A curious new instrument, however, has been added to Lara Croft’s personal arsenal. Simple as it may be, it serves as a suitable reflection of her unhinged character. The instrument I speak of is a dagger. Stabby stab. Not only has the IP’s stealth gameplay been improved, thanks to the inclusion of a new environmental blend mechanic, but the blade supplements the guerilla persona that has seemingly taken over our raider of tombs. Lara Croft is Rambo if Rambo held a Ph.D. in Archaeology and was far, far, far, far more beautiful. You’ll even notice more definition in her physique, which is more imposing than we’ve seen previously (probably from all those swimming lessons). And as one dev explained, Shadow of the Tomb Raider is the culmination of Lara Croft’s origin story, where she crosses from the scholarly side of the spectrum to become a shadow warrior, to become the definitive “Tomb Raider.” I’m paraphrasing, of course.

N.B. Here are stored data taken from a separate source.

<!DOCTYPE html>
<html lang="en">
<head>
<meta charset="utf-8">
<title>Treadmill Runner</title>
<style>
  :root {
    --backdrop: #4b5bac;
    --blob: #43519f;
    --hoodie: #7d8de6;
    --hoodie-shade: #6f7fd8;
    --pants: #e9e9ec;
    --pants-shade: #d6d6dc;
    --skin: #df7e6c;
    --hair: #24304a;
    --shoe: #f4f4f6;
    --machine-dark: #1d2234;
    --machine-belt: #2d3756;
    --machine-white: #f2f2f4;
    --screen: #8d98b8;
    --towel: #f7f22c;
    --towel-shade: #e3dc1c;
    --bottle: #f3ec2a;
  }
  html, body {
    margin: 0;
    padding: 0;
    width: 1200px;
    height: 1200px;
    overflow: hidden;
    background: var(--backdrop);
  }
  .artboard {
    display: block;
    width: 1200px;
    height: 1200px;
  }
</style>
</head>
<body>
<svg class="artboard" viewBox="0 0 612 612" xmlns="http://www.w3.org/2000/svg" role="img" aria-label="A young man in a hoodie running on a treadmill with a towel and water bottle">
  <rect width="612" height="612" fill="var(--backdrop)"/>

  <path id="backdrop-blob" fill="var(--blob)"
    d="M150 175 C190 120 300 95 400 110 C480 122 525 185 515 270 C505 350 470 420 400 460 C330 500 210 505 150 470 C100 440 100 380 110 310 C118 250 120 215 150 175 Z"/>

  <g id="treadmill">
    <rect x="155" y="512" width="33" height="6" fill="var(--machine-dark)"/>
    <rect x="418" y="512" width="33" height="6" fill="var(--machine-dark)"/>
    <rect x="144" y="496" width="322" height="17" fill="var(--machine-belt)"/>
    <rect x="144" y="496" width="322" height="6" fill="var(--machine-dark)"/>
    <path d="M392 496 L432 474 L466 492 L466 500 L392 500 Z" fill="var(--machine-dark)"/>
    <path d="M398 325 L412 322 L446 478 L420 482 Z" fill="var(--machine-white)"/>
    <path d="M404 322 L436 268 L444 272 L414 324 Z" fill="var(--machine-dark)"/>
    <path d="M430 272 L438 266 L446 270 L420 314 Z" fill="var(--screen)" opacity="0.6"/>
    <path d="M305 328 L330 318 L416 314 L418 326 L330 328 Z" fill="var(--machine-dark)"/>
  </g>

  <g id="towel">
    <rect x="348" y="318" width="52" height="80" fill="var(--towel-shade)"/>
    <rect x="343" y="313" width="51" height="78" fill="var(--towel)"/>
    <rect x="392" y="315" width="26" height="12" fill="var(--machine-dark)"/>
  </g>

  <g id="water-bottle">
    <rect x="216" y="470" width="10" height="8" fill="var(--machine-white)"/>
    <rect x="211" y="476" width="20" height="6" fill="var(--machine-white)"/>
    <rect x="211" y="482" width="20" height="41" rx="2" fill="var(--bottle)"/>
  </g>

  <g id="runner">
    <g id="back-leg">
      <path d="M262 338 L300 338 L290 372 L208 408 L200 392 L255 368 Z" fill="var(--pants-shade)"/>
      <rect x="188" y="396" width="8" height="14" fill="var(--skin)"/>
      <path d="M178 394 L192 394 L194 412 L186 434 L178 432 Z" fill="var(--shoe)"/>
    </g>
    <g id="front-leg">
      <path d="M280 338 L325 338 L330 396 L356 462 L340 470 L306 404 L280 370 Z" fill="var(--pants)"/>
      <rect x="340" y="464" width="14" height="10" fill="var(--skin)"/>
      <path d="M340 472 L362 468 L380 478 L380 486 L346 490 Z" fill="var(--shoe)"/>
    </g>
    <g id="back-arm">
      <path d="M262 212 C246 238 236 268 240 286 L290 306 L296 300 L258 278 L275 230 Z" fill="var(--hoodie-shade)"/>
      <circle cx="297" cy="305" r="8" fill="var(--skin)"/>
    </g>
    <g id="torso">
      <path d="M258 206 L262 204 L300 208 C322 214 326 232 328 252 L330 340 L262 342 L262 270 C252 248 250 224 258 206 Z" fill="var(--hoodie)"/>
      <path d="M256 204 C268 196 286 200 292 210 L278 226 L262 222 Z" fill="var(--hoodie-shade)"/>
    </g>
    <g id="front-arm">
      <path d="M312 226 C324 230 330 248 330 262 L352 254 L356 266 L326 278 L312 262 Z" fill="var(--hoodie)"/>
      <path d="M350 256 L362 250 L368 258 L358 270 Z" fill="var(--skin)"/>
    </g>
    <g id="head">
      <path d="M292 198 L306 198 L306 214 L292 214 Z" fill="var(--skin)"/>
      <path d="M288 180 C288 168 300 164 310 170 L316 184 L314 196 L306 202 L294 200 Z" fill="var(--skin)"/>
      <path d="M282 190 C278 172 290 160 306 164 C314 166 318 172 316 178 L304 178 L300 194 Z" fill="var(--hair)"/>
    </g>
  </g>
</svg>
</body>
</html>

The game’s Key Art is nothing less than a reflection of Lara’s transcendence.
Some other key points I learned from my time playing the Shadow of the Tomb Raider demo and from speaking to developers – Elaborating on the blending mechanic I mentioned earlier, Lara can now make herself invisible by clinging to walls of shrubbery. There will be more underground and underwater tombs, and they will be dark, which facilitates the game’s theme of descent. Furthermore, Lara will have access to traps she can use to ensnare and dispatch enemies. On that note, according to the game’s narrative director, Lara Croft will be waging a war through “fear.” Sounds vague, I know, but there will be new game mechanics that make for bloodier—possibly more horrific—outcomes than previous games.